WHAT THIS TASK INVOLVES: In the entries below, how many lines hold the word "arrow"? Answer with the number only.

Saved data entries:
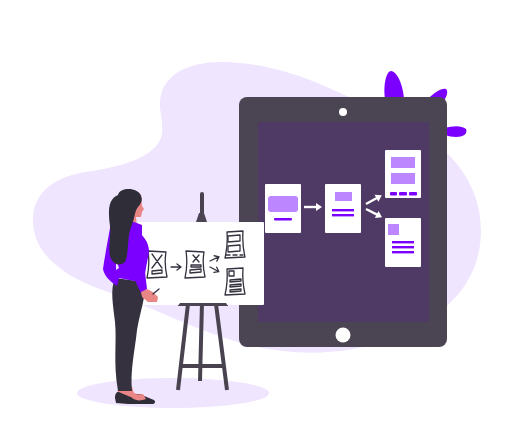
<!DOCTYPE html>
<html lang="en">
<head>
<meta charset="utf-8">
<title>Wireframe to screen flow</title>
<style>
:root {
  --paper: #ffffff;
  --blob: #f0e5ff;
  --violet: #7c00ff;
  --lilac: #bb86ff;
  --frame: #4a4453;
  --screen: #4e3a64;
  --ink: #35313f;
  --hair: #2f2e38;
  --skin: #ea8585;
  --easel: #48434f;
}
html, body { margin: 0; background: var(--paper); overflow: hidden; }
svg { display: block; width: 520px; height: 442px; }
.blob { fill: var(--blob); }
.paper { fill: var(--paper); }
.violet { fill: var(--violet); }
.lilac { fill: var(--lilac); }
.frame { fill: var(--frame); }
.screen { fill: var(--screen); }
.ink { fill: var(--ink); }
.hair { fill: var(--hair); }
.skin { fill: var(--skin); }
.easel { fill: none; stroke: var(--easel); stroke-width: 4; }
.sketch { fill: none; stroke: var(--ink); stroke-width: 1.3; stroke-linecap: round; stroke-linejoin: round; }
.screen-arrow { fill: none; stroke: var(--paper); stroke-width: 2.4; }
</style>
</head>
<body>
<svg viewBox="0 0 520 442" role="img" aria-label="A woman sketches a wireframe flow on an easel beside a tablet showing the finished screens">
  <defs>
    <g id="screen-arrow">
      <path class="screen-arrow" d="M0 0H14"/>
      <polygon class="paper" points="12,-4 18,0 12,4"/>
    </g>
    <g id="sketch-arrow" class="sketch">
      <path d="M0 0H9M6 -3L10 0L6 3"/>
    </g>
  </defs>

  <g id="backdrop" class="blob">
    <path d="M160 108C158 76 186 62 222 62C280 63 322 84 368 106C430 128 482 170 481 232C480 290 436 322 388 340C340 357 285 356 238 342C190 328 150 306 108 292C62 276 32 254 33 218C34 190 58 175 92 171C124 166 158 156 162 134C163 124 161 116 160 108Z"/>
    <ellipse cx="173" cy="393" rx="96" ry="15"/>
  </g>

  <g id="leaves" class="violet">
    <path d="M385 99C383 86 386 71 391 71C397 71 403 85 404 99Z"/>
    <path d="M428 99C434 93 441 88 446 89C449 92 446 98 442 103Z"/>
    <path d="M445 128C452 126 461 125 466 129C468 134 463 137 456 137Q450 137 445 135Z"/>
  </g>

  <g id="tablet">
    <rect class="frame" x="239" y="97" width="208" height="250" rx="8"/>
    <rect class="screen" x="258" y="122" width="171" height="200"/>
    <circle class="paper" cx="343" cy="112" r="4"/>
    <circle class="paper" cx="343" cy="335" r="7.5"/>
  </g>

  <g id="easel-back">
    <path class="easel" d="M202 194V214" stroke-linecap="round"/>
    <path class="frame" d="M199 213H204L207 222H196Z"/>
    <path class="easel" d="M202 302L200 381M188 304L178 390M216 304L227 390" />
    <path class="easel" d="M182 366H223"/>
    <path class="frame" d="M180 302H226L228 306H178Z"/>
  </g>

  <rect id="board" class="paper" x="138" y="222" width="126" height="83" rx="1"/>
  <path class="frame" d="M180 303H226L228 306H178Z"/>

  <g id="sketches" class="sketch">
    <path d="M148 251L166 252Q164 264 167 277L147 278Q150 265 148 251Z"/>
    <path d="M152 254L162 268M162 255L152 268M152 271L162 270V273L152 274Z"/>
    <path d="M186 251L204 252Q202 264 205 277L185 278Q188 265 186 251Z"/>
    <path d="M193 255L199 262M199 255L193 262M191 265H201V267H191ZM190 270L201 269V272L190 273Z"/>
    <path d="M227 232L243 231Q242 245 245 257L225 258Q228 245 227 232Z"/>
    <path d="M228 236L240 235V241L228 242ZM228 246L240 245V251L228 252ZM226 255H230M233 255H237M240 255H243"/>
    <path d="M227 269L243 268Q242 281 245 294L225 295Q228 282 227 269Z"/>
    <path d="M229 271H234V276H229ZM230 280L241 279V281L230 282ZM230 285L241 284V286L230 287ZM230 290L241 289V291L230 292Z"/>
  </g>
  <use href="#sketch-arrow" x="171" y="267"/>
  <use href="#sketch-arrow" transform="translate(210 261) rotate(-25)"/>
  <use href="#sketch-arrow" transform="translate(210 267) rotate(28)"/>

  <g id="app-screens">
    <g id="welcome-card">
      <rect class="paper" x="265" y="184" width="36" height="49" rx="1"/>
      <rect class="lilac" x="268" y="196" width="30" height="16" rx="3"/>
      <rect class="violet" x="274" y="218" width="18" height="2.4" rx="1"/>
    </g>
    <g id="detail-card">
      <rect class="paper" x="325" y="184" width="36" height="49" rx="1"/>
      <rect class="lilac" x="335" y="192" width="17" height="9"/>
      <rect class="violet" x="332" y="209" width="22" height="2.4"/>
      <rect class="violet" x="332" y="214" width="22" height="2.4"/>
    </g>
    <g id="gallery-card">
      <rect class="paper" x="385" y="150" width="36" height="48" rx="1"/>
      <rect class="lilac" x="391" y="157" width="24" height="11"/>
      <rect class="lilac" x="391" y="173" width="24" height="11"/>
      <rect class="violet" x="390" y="192" width="7" height="3.5" rx="1"/>
      <rect class="violet" x="399" y="192" width="8" height="3.5" rx="1"/>
      <rect class="violet" x="409" y="192" width="8" height="3.5" rx="1"/>
    </g>
    <g id="article-card">
      <rect class="paper" x="385" y="218" width="36" height="49" rx="1"/>
      <rect class="lilac" x="388" y="224" width="11" height="11"/>
      <rect class="violet" x="392" y="241" width="22" height="2.4"/>
      <rect class="violet" x="392" y="246" width="22" height="2.4"/>
      <rect class="violet" x="392" y="251" width="22" height="2.4"/>
    </g>
    <use href="#screen-arrow" x="304" y="207"/>
    <use href="#screen-arrow" transform="translate(366 204) rotate(-29)"/>
    <use href="#screen-arrow" transform="translate(366 209) rotate(27)"/>
  </g>

  <g id="woman">
    <path class="skin" d="M118 388L132 387L134 393L147 397L146 401H117Z"/>
    <path class="hair" d="M115 398C115 392 118 391 121 393L133 398C137 393 140 393 144 396L154 400C156 402 155 404 152 404H128L116 403Z"/>
    <path class="skin" d="M133 395L143 394L146 399C141 401 136 401 132 398Z"/>
    <path class="ink" d="M115 278C110 290 113 304 115 322C117 342 113 362 118 391L132 391C130 370 135 350 137 330C140 312 146 297 145 282Z"/>
    <path class="skin" d="M127 196L141 194L142 206L144 209L142 212L141 217H136L137 227H126Z"/>
    <path class="violet" d="M111 222C108 240 105 255 103 269C104 276 111 282 117 286L119 278L145 283C144 271 148 262 149 250C148 241 144 238 142 235V225L134 222Z"/>
    <path class="blob" d="M116 263Q119 265 119 268L116 270Z"/>
    <path class="violet" d="M124 246C126 262 134 278 141 293L147 289C146 278 143 262 144 250Z"/>
    <path class="skin" d="M141 292L147 289L153 292L158 297L157 302L148 302L142 297Z"/>
    <path class="sketch" d="M153 294L159 289"/>
    <path class="hair" d="M118 195C120 187 138 187 141 196C143 200 141 204 138 207C134 212 135 219 131 227C127 238 129 254 125 262C120 267 112 264 110 256C108 246 111 238 110 226C108 211 108 199 118 195Z"/>
  </g>
</svg>
</body>
</html>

THE ANSWER: 10